The Tuscan home of artist Niki de Saint Phalle is another eccentrically free-form creation, with, Lubell writes, “a hallucinatory quality, as though a fairy tale had been blown to bits and reassembled.”
Many of the houses are by male architects acting as their own clients. Norman Foster carved a glass-and-steel house into a hillside in the South of France. In Los Angeles, Frank Gehry resides with beams that meet at acute angles, and Steven Ehrlich, a master of indoor/outdoor living, has seemingly made a tree much bigger than his living room part of his living room.
There’s nothing new about architects doing their best work for themselves. The Brussels home of Victor Horta is a turn-of-the-century Art Nouveau triumph. Gerrit Rietveld, too, inhabited his most fully realized work, the Schröder house. (Who knew that he lived there with Mrs. Schröder after Mr. Schröder died?) Charles Moore was a postmodernist, and his Austin home — filled with gaudy architectural fragments — demonstrates just how wedded he was to that approach. It has all the color that Henry Moore’s studio, on the facing page, lacks.
Furniture designers also like to look at their own creations: Karim Rashid, Dieter Rams, Jean Prouvé, Gustav Stickley, Verner Panton, Charles Rennie Mackintosh, George Nakashima, Wharton Esherick and many others are represented by houses filled with items they designed.
Fashion designers, on the other hand, apparently like to look at themselves — Diane von Furstenberg’s living room is dominated by a large painting of Diane von Furstenberg, and Zandra Rhodes’s penthouse displays a bust of Zandra Rhodes topped by her all-important pink hair.
Beyond these insights, there are some wonderful lessons to be drawn. Olson’s house is more authentically Olson than any of his better-known works. It’s where he tries out ideas and studies dimensions. The window he’s looking through is about five and a half feet wide and nine and a half feet tall — proportions, he says, that make him feel comfortable.
“It’s an intuitive thing — if you made that window square, it wouldn’t work,” says Olson, noting that the edges of the glass are hidden, “so you feel like there’s nothing between you and nature.”
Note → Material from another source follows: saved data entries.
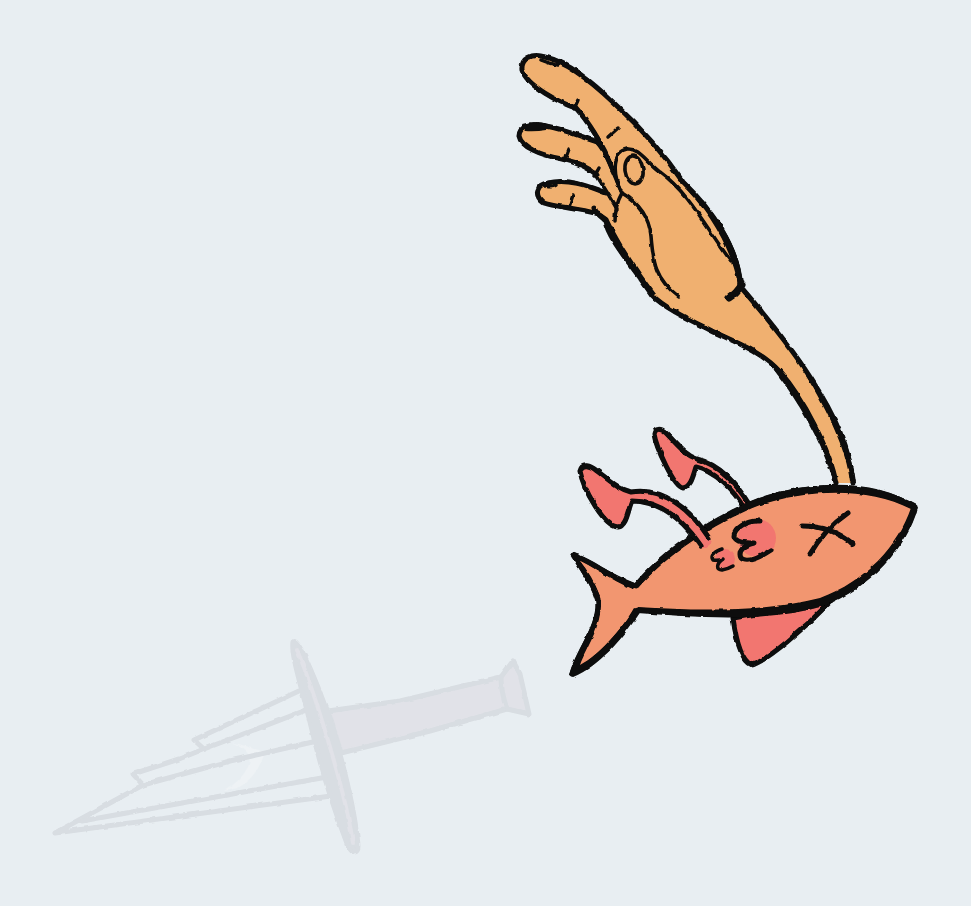
<!DOCTYPE html>
<html lang="en">
<head>
<meta charset="utf-8">
<title>Fish, hand and dagger</title>
<style>
:root {
  --paper: #e8eef2;
  --ink: #080808;
  --skin: #f0b06f;
  --fish: #f2966f;
  --fin: #f2766f;
  --ghost-line: #d8dde2;
  --ghost-fill: #e1e2e8;
  --ghost-shine: #eef2f5;
}
html, body { margin: 0; background: var(--paper); overflow: hidden; }
svg { display: block; width: 971px; height: 906px; }
.ink { fill: none; stroke: var(--ink); stroke-width: 5; stroke-linecap: round; stroke-linejoin: round; }
.thin { stroke-width: 3.5; }
.bold { stroke-width: 7; }
.swell { fill: var(--ink); }
.skin { fill: var(--skin); }
.fish { fill: var(--fish); }
.fin { fill: var(--fin); }
.ghost { fill: none; stroke: var(--ghost-line); stroke-width: 5; stroke-linecap: round; stroke-linejoin: round; }
.ghost-fill { fill: var(--ghost-fill); }
.shine { fill: var(--ghost-shine); }
</style>
</head>
<body>
<svg viewBox="0 0 971 906" role="img" aria-label="A fish with legs and a long human arm, beside a faded broken dagger">
  <defs>
    <filter id="brush" x="-5%" y="-5%" width="110%" height="110%">
      <feTurbulence type="fractalNoise" baseFrequency="0.12" numOctaves="2" seed="4" result="grain"/>
      <feDisplacementMap in="SourceGraphic" in2="grain" scale="3" xChannelSelector="R" yChannelSelector="G"/>
    </filter>
  </defs>
  <rect width="971" height="906" fill="var(--paper)"/>

  <g id="dagger" filter="url(#brush)">
    <path class="shine" d="M232 742Q255 752 248 767Q241 781 224 791L238 788Q258 776 265 752Z"/>
    <g class="ghost">
      <path d="M301 690L194 740L204 749L309 709"/>
      <path d="M204 749L179 759L133 774L143 785L230 761L317 741"/>
      <path d="M143 785L55 833L331 796"/>
      <path d="M82 821L327 777"/>
    </g>
    <path class="ghost ghost-fill" d="M328 711L400 701L501 677L507 709L430 731L341 753Z"/>
    <path class="ghost ghost-fill" d="M501 677L513 661L520 674L529 714L507 709Q501 692 501 677Z"/>
    <path class="ghost" style="fill:var(--ghost-line)" d="M293 642C297 638 307 660 319 690C338 738 355 808 358 846C358 854 352 854 348 846C335 812 321 770 310 722C300 682 291 654 293 642Z"/>
    <path d="M297 650C314 690 345 790 353 843" fill="none" stroke="var(--ghost-fill)" stroke-width="4" stroke-linecap="round"/>
  </g>

  <g id="arm" filter="url(#brush)">
    <path class="skin" d="M836 483C830 450 803 398 780 372C762 352 738 343 712 331C688 319 663 307 652 295C636 270 608 240 605 220L598 214C578 208 555 207 544 203C533 195 537 184 548 183C568 178 588 186 606 193L597 175C586 165 571 161 562 159C540 155 521 147 519 136C519 127 530 123 546 126C565 129 584 138 600 143C594 130 585 118 576 108C560 103 527 86 522 70C521 58 532 53 545 57C568 62 592 82 614 103C640 127 664 154 683 182C711 209 739 248 740 286C764 314 789 344 810 377C836 417 850 450 853 483Z"/>
    <path class="ink" d="M836 483C830 450 803 398 780 372C762 352 738 343 712 331C688 319 663 307 652 295C636 270 608 240 605 220L598 214C578 208 555 207 544 203C533 195 537 184 548 183C568 178 588 186 606 193"/>
    <path class="ink" d="M597 175C586 165 571 161 562 159C540 155 521 147 519 136C519 127 530 123 546 126C565 129 584 138 600 143"/>
    <path class="ink" d="M613 170C602 141 585 118 576 108C560 103 527 86 522 70C521 58 532 53 545 57C568 62 592 82 614 103C640 127 664 154 683 182C711 209 739 248 740 286C764 314 789 344 810 377C836 417 850 450 853 483"/>
    <g id="brush-swells" class="swell">
      <path d="M776 366C802 395 825 440 834 481L830 472C820 440 800 404 774 370Z"/>
      <path d="M806 372C834 412 853 450 856 483L850 482C847 451 828 412 806 376Z"/>
      <path d="M680 178C714 208 740 246 743 284L738 284C731 248 710 212 680 183Z"/>
      <path d="M522 124Q536 120 548 124L547 130Q534 132 525 131Z"/>
      <path d="M601 213C610 242 634 270 651 297L656 294C638 270 618 240 608 218Z"/>
    </g>
    <g id="hand-lines" class="ink thin">
      <path d="M541 60Q550 64 558 65"/>
      <path d="M578 100L574 109M618 128L608 137M569 149L565 160M599 168L594 177M573 195L569 207"/>
      <path d="M546 186Q552 188 556 185"/>
      <path class="bold" d="M594 208L596 213" style="stroke-width:5"/>
      <path d="M594 140C606 150 613 174 622 193M597 176Q607 192 617 209"/>
      <path d="M622 193Q615 205 615 221"/>
      <path d="M622 193C611 172 614 151 627 149C639 148 645 160 660 172C690 194 706 228 731 261"/>
      <path d="M622 193C639 203 649 216 651 236C653 262 655 279 679 297"/>
      <ellipse cx="634" cy="170" rx="9" ry="14" transform="rotate(-8 634 170)"/>
      <path class="bold" d="M742 284Q737 293 729 298"/>
    </g>
  </g>

  <g id="belly-fin" filter="url(#brush)">
    <path class="fin ink" style="fill:var(--fin)" d="M733 618C736 640 741 661 752 665C767 661 806 627 830 602Z"/>
  </g>

  <g id="far-leg" filter="url(#brush)">
    <path class="fin ink" style="fill:var(--fin)" d="M744 508C733 489 714 471 696 467C693 476 691 487 683 488C674 487 656 447 654 434C655 428 661 428 666 433C677 444 685 455 697 459C721 465 737 485 749 504"/>
  </g>

  <g id="fish" filter="url(#brush)">
    <path class="fish ink" style="fill:var(--fish)" d="M573 555C590 561 609 577 636 586C664 553 713 520 758 501C810 482 875 483 915 507C904 546 869 584 823 602C763 621 701 614 637 610C620 635 595 663 572 674C580 648 600 626 598 599C593 583 582 569 573 555Z"/>
    <g id="outline-swells" class="swell">
      <path d="M634 584C662 550 715 514 758 498C810 480 876 478 917 506L911 509C870 488 812 488 760 505C714 523 667 555 638 588Z"/>
      <path d="M918 507C908 548 868 589 824 606C764 623 698 617 637 613L637 607C700 611 765 612 820 598C866 581 898 546 911 508Z"/>
      <path d="M569 675C578 643 600 624 595 599L601 600C602 627 586 648 580 665C600 654 620 632 634 608L641 611C622 640 598 667 573 677Z"/>
      <path d="M571 553C592 556 610 576 637 584L633 589C610 580 592 565 579 560Q592 575 600 596L595 600C590 582 578 570 571 553Z"/>
    </g>
    <g id="cheeks" class="fin">
      <circle cx="757" cy="538" r="19"/>
      <circle cx="725" cy="559" r="10"/>
    </g>
    <g id="face-marks" class="ink">
      <path d="M760 521C746 520 734 529 734 536C735 543 747 543 754 543C742 546 738 552 741 558C747 564 762 556 771 550"/>
      <path class="thin" d="M722 549C715 551 710 556 713 560Q719 561 723 559C716 564 716 570 722 570Q728 569 733 566"/>
      <path d="M802 526C822 526 839 532 853 544M848 513C832 524 820 537 810 554"/>
    </g>
  </g>

  <g id="near-leg" filter="url(#brush)">
    <path class="fin" d="M701 548C684 521 661 501 632 501C628 509 627 526 618 527C603 526 583 488 580 471C582 463 590 465 597 471C608 479 618 489 631 492C664 487 692 510 712 540Q710 550 701 548Z"/>
    <path class="ink" d="M701 546C684 521 661 501 632 501C628 509 627 526 618 527C603 526 583 488 580 471C582 463 590 465 597 471C608 479 618 489 631 492C664 487 691 510 709 538"/>
  </g>
</svg>
</body>
</html>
When he brings potential clients to the house, he says, “they like it, and they want me to do some of the same things, but their lifestyles are grander.” To do it modestly, he had to do it for himself.
It’s fortuitous that, thanks to the book’s alphabetical organization, Olson’s Longbranch faces Wild Bird, the Big Sur home of Nathaniel Owings. Wild Bird says far more about Owings, a cofounder of the mega-firm Skidmore, Owings and Merrill, than that office’s skyscrapers ever could.
An A-frame of reclaimed redwood with a rough stone floor and concrete beams with embossed patterns, it is at once naturalistic and cozy. Those qualities aren’t normally associated with SOM, and you wouldn’t know they were priorities for Owings without this valuable book.